#### Study material:
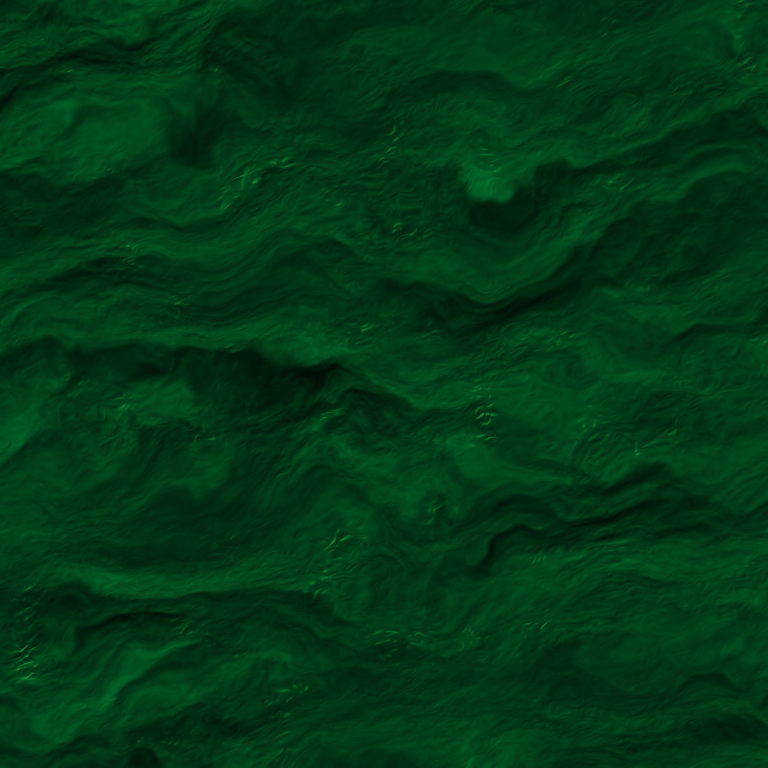
This texture is drawn by a WebGL 1 fragment shader. Its source:

```glsl
precision highp float;
uniform vec2 u_resolution;

#define LEDGE_SCALE vec2(2.3, 6.0)
#define LEDGE_TILT 0.14
#define LEDGE_SHADE 0.041
#define WARP 0.085
#define BLOTCH_SHADE 0.068
#define STROKE_SCALE vec2(34.0, 50.0)
#define STROKE_SHADE 0.05
#define STREAK_SHADE 0.026
#define GLINT 0.3
#define BASE_GREEN 0.217
#define ROCK_HUE vec3(0.0, 1.0, 0.4)
#define GLINT_HUE vec3(0.3, 1.0, 0.4)

float hash(vec2 p) {
  vec3 q = fract(vec3(p.xyx) * 0.1031);
  q += dot(q, q.yzx + 33.33);
  return fract((q.x + q.y) * q.z);
}

float cornerSlope(vec2 cell, vec2 offset) {
  float angle = 6.2832 * hash(cell);
  return dot(vec2(cos(angle), sin(angle)), offset);
}

// Gradient noise, roughly -0.7 to 0.7
float noise(vec2 p) {
  vec2 i = floor(p), f = p - i;
  vec2 u = f * f * f * (f * (f * 6.0 - 15.0) + 10.0);
  vec2 e = vec2(1.0, 0.0);
  float low = mix(cornerSlope(i, f), cornerSlope(i + e, f - e), u.x);
  float high = mix(cornerSlope(i + e.yx, f - e.yx), cornerSlope(i + 1.0, f - 1.0), u.x);
  return mix(low, high, u.y);
}

float fbm(vec2 p) {
  float sum = 0.0, gain = 1.0;
  for (int i = 0; i < 4; i++) {
    sum += gain * noise(p);
    p = mat2(1.6, 1.2, -1.2, 1.6) * p + 17.3;
    gain *= 0.5;
  }
  return sum;
}

// Stacked sharp crests, long in x and short in y
float ledgeHeight(vec2 p) {
  p *= LEDGE_SCALE;
  float sum = 0.0, gain = 1.0;
  for (int i = 0; i < 5; i++) {
    float n = noise(p);
    sum -= gain * sqrt(n * n + 0.0004);
    p = p * vec2(2.25, 1.9) + vec2(31.7, 12.9);
    gain *= 0.42;
  }
  return sum;
}

// Relief of curled brush marks that follow the contours of a noise field
float brushRelief(vec2 p) {
  p += 0.6 * vec2(noise(p * 0.7 + 3.0), noise(p * 0.7 + 57.0));
  return sin(9.0 * noise(p)) - sin(9.0 * noise(p + vec2(-0.05, 0.08)));
}

void main() {
  vec2 uv = gl_FragCoord.xy / u_resolution;

  // Tilted, folded rock coordinates
  vec2 strata = uv + vec2(5.2, 8.4);
  strata.y -= LEDGE_TILT * uv.x;
  vec2 fold = vec2(fbm(strata * 3.5), fbm(strata * vec2(3.5, 5.0) + 41.0));
  vec2 rock = strata + WARP * fold;

  // Crests lit from above, with shadow under each lip
  vec2 up = vec2(-0.0015, 0.007);
  float slope = (ledgeHeight(rock) - ledgeHeight(rock + up)) / (up.y * LEDGE_SCALE.y);
  float strength = clamp(1.0 + 1.2 * noise(uv * vec2(3.0, 5.0) + 9.0), 0.5, 1.5);
  float blotch = fbm(rock * vec2(3.0, 7.0) + 63.0);

  // Embossed paint surface, only lightly folded so the marks stay short
  vec2 surface = strata + 0.25 * WARP * fold;
  float curl = brushRelief(surface * STROKE_SCALE);
  float fineCurl = brushRelief(surface * STROKE_SCALE * 1.9 + 23.0);
  float patchiness = clamp(0.9 + 1.5 * noise(uv * vec2(7.0, 10.0) + 31.0), 0.35, 1.6);
  float stroke = patchiness * (0.65 * curl + 0.6 * fineCurl);
  float streak = noise(surface * vec2(22.0, 110.0)) + noise(rock * vec2(45.0, 170.0));

  float green = BASE_GREEN + LEDGE_SHADE * strength * slope + BLOTCH_SHADE * blotch;
  float lit = smoothstep(0.08, 0.27, green);
  green += (STROKE_SHADE * stroke + STREAK_SHADE * streak) * mix(0.25, 1.0, lit);

  // Rare bright paint edges on the lit faces
  float patchMask = smoothstep(0.2, 0.5, noise(uv * 15.0 + 77.0));
  float glint = GLINT * patchMask * lit * pow(clamp(stroke, 0.0, 0.9), 2.0);

  vec3 color = ROCK_HUE * max(green, 0.06) + GLINT_HUE * glint;
  gl_FragColor = vec4(color, 1.0);
}
```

#### Try it:
The answer must be an exact copy of the records, with no pictures in it.

#### Solved exercise:
This texture is drawn by a WebGL 1 fragment shader. Its source:

```glsl
precision highp float;
uniform vec2 u_resolution;

#define LEDGE_SCALE vec2(2.3, 6.0)
#define LEDGE_TILT 0.14
#define LEDGE_SHADE 0.041
#define WARP 0.085
#define BLOTCH_SHADE 0.068
#define STROKE_SCALE vec2(34.0, 50.0)
#define STROKE_SHADE 0.05
#define STREAK_SHADE 0.026
#define GLINT 0.3
#define BASE_GREEN 0.217
#define ROCK_HUE vec3(0.0, 1.0, 0.4)
#define GLINT_HUE vec3(0.3, 1.0, 0.4)

float hash(vec2 p) {
  vec3 q = fract(vec3(p.xyx) * 0.1031);
  q += dot(q, q.yzx + 33.33);
  return fract((q.x + q.y) * q.z);
}

float cornerSlope(vec2 cell, vec2 offset) {
  float angle = 6.2832 * hash(cell);
  return dot(vec2(cos(angle), sin(angle)), offset);
}

// Gradient noise, roughly -0.7 to 0.7
float noise(vec2 p) {
  vec2 i = floor(p), f = p - i;
  vec2 u = f * f * f * (f * (f * 6.0 - 15.0) + 10.0);
  vec2 e = vec2(1.0, 0.0);
  float low = mix(cornerSlope(i, f), cornerSlope(i + e, f - e), u.x);
  float high = mix(cornerSlope(i + e.yx, f - e.yx), cornerSlope(i + 1.0, f - 1.0), u.x);
  return mix(low, high, u.y);
}

float fbm(vec2 p) {
  float sum = 0.0, gain = 1.0;
  for (int i = 0; i < 4; i++) {
    sum += gain * noise(p);
    p = mat2(1.6, 1.2, -1.2, 1.6) * p + 17.3;
    gain *= 0.5;
  }
  return sum;
}

// Stacked sharp crests, long in x and short in y
float ledgeHeight(vec2 p) {
  p *= LEDGE_SCALE;
  float sum = 0.0, gain = 1.0;
  for (int i = 0; i < 5; i++) {
    float n = noise(p);
    sum -= gain * sqrt(n * n + 0.0004);
    p = p * vec2(2.25, 1.9) + vec2(31.7, 12.9);
    gain *= 0.42;
  }
  return sum;
}

// Relief of curled brush marks that follow the contours of a noise field
float brushRelief(vec2 p) {
  p += 0.6 * vec2(noise(p * 0.7 + 3.0), noise(p * 0.7 + 57.0));
  return sin(9.0 * noise(p)) - sin(9.0 * noise(p + vec2(-0.05, 0.08)));
}

void main() {
  vec2 uv = gl_FragCoord.xy / u_resolution;

  // Tilted, folded rock coordinates
  vec2 strata = uv + vec2(5.2, 8.4);
  strata.y -= LEDGE_TILT * uv.x;
  vec2 fold = vec2(fbm(strata * 3.5), fbm(strata * vec2(3.5, 5.0) + 41.0));
  vec2 rock = strata + WARP * fold;

  // Crests lit from above, with shadow under each lip
  vec2 up = vec2(-0.0015, 0.007);
  float slope = (ledgeHeight(rock) - ledgeHeight(rock + up)) / (up.y * LEDGE_SCALE.y);
  float strength = clamp(1.0 + 1.2 * noise(uv * vec2(3.0, 5.0) + 9.0), 0.5, 1.5);
  float blotch = fbm(rock * vec2(3.0, 7.0) + 63.0);

  // Embossed paint surface, only lightly folded so the marks stay short
  vec2 surface = strata + 0.25 * WARP * fold;
  float curl = brushRelief(surface * STROKE_SCALE);
  float fineCurl = brushRelief(surface * STROKE_SCALE * 1.9 + 23.0);
  float patchiness = clamp(0.9 + 1.5 * noise(uv * vec2(7.0, 10.0) + 31.0), 0.35, 1.6);
  float stroke = patchiness * (0.65 * curl + 0.6 * fineCurl);
  float streak = noise(surface * vec2(22.0, 110.0)) + noise(rock * vec2(45.0, 170.0));

  float green = BASE_GREEN + LEDGE_SHADE * strength * slope + BLOTCH_SHADE * blotch;
  float lit = smoothstep(0.08, 0.27, green);
  green += (STROKE_SHADE * stroke + STREAK_SHADE * streak) * mix(0.25, 1.0, lit);

  // Rare bright paint edges on the lit faces
  float patchMask = smoothstep(0.2, 0.5, noise(uv * 15.0 + 77.0));
  float glint = GLINT * patchMask * lit * pow(clamp(stroke, 0.0, 0.9), 2.0);

  vec3 color = ROCK_HUE * max(green, 0.06) + GLINT_HUE * glint;
  gl_FragColor = vec4(color, 1.0);
}
```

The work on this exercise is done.